* **Work instruction**:
Every line from the first one in the listing down to the line with "absolute; inset: 0;" should be restated word for word.
=== Section Start ===
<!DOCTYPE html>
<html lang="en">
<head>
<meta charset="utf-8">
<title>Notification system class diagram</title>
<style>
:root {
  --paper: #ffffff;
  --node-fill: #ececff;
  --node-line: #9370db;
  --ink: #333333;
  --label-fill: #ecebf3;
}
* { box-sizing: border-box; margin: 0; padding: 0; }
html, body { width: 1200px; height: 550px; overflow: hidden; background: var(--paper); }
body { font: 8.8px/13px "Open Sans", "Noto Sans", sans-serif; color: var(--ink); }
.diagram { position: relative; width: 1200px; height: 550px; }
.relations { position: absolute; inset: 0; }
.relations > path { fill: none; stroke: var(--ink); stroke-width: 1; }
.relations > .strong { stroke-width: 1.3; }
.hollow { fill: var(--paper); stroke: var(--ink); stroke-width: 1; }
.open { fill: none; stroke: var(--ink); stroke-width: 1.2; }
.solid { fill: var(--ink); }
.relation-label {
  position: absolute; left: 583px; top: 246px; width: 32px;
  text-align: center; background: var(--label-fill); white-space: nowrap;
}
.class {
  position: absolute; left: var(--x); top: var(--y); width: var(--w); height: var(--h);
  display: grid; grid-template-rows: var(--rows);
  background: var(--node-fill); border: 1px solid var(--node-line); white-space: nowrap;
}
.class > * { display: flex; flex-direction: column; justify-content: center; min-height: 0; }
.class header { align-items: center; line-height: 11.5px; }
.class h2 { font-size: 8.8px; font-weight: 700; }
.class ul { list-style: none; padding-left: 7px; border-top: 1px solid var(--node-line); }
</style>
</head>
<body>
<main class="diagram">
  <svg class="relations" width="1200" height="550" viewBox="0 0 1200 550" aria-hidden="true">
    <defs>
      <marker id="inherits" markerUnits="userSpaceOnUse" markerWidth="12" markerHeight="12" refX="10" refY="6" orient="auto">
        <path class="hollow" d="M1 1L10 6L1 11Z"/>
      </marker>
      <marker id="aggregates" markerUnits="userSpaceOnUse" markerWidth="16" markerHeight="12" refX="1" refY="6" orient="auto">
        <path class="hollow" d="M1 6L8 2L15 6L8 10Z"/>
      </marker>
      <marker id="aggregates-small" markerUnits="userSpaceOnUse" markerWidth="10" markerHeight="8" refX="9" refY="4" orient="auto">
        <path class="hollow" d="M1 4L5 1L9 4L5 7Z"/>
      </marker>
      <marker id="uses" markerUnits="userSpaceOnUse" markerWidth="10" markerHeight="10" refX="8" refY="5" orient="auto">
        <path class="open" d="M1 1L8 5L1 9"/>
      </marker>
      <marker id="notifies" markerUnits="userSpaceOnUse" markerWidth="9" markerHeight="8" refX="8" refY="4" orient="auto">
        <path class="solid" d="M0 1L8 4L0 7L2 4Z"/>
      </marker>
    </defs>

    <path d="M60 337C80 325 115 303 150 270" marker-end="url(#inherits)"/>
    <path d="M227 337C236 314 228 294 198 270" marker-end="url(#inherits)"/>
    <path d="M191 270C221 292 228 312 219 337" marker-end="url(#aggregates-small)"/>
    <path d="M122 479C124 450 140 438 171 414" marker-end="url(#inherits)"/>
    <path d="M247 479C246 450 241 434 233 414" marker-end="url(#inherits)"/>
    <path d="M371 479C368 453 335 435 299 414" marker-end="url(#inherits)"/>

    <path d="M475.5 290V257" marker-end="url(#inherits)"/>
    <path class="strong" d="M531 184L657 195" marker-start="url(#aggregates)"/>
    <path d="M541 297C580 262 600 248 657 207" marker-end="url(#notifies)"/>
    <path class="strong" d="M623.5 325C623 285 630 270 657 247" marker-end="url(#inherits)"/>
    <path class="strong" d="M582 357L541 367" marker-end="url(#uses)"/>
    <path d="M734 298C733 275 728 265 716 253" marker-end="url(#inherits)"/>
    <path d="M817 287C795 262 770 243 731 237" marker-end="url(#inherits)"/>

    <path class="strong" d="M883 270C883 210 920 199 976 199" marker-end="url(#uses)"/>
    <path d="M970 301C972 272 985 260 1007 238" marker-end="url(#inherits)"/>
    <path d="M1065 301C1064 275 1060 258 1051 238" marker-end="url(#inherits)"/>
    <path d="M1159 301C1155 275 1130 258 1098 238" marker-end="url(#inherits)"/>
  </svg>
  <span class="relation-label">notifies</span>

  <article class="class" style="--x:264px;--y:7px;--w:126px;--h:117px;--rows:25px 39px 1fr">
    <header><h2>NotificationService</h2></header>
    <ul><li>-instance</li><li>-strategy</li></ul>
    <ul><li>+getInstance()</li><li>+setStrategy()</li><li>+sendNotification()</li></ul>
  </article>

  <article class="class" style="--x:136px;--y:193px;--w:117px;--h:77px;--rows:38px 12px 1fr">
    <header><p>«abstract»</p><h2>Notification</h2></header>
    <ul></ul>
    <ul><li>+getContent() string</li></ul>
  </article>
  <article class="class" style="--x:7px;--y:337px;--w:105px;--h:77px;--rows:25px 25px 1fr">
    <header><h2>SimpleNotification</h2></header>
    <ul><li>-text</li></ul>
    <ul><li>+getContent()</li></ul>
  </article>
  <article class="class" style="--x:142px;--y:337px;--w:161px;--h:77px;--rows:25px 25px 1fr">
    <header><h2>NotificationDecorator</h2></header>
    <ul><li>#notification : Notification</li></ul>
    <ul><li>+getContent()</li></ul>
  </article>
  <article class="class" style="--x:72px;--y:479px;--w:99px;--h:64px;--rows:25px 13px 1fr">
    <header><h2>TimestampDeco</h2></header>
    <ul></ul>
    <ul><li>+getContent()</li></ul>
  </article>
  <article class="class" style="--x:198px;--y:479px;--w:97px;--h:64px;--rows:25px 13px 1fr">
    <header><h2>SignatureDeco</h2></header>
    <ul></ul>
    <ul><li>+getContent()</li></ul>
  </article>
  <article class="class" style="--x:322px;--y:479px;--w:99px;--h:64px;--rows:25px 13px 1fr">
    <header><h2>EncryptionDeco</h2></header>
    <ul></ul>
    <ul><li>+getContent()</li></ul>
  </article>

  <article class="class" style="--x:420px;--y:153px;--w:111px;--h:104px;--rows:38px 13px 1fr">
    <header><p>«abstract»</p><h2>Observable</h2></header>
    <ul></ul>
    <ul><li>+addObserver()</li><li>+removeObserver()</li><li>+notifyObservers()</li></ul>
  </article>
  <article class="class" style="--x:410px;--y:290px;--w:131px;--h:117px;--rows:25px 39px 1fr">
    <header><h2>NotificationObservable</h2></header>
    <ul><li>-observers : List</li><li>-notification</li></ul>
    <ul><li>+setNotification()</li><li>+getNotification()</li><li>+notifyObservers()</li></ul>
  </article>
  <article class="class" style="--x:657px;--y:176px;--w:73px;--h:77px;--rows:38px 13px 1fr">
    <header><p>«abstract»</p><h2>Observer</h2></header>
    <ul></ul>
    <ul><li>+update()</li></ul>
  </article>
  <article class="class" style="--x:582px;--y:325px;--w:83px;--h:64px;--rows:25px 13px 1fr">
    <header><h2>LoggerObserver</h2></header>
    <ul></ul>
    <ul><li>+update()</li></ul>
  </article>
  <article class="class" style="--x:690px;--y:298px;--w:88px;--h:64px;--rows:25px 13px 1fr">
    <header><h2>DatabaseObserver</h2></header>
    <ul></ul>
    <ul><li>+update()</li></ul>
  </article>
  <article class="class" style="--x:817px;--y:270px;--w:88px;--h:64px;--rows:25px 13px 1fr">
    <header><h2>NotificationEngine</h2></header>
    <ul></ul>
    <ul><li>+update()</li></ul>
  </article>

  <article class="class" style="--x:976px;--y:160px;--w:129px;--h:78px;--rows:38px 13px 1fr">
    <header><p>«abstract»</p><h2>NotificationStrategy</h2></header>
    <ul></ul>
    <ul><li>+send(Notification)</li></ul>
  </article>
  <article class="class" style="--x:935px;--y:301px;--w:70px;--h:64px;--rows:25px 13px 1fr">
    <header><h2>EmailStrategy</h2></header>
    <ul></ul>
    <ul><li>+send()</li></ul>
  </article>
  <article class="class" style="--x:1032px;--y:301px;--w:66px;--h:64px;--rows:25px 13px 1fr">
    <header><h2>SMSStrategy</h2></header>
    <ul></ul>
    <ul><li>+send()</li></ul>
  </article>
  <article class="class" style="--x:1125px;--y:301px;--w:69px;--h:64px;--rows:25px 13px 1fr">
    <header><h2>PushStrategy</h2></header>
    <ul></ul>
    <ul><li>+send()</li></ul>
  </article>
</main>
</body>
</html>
=== Section End ===
* **Task solution**:
<!DOCTYPE html>
<html lang="en">
<head>
<meta charset="utf-8">
<title>Notification system class diagram</title>
<style>
:root {
  --paper: #ffffff;
  --node-fill: #ececff;
  --node-line: #9370db;
  --ink: #333333;
  --label-fill: #ecebf3;
}
* { box-sizing: border-box; margin: 0; padding: 0; }
html, body { width: 1200px; height: 550px; overflow: hidden; background: var(--paper); }
body { font: 8.8px/13px "Open Sans", "Noto Sans", sans-serif; color: var(--ink); }
.diagram { position: relative; width: 1200px; height: 550px; }
.relations { position: absolute; inset: 0; }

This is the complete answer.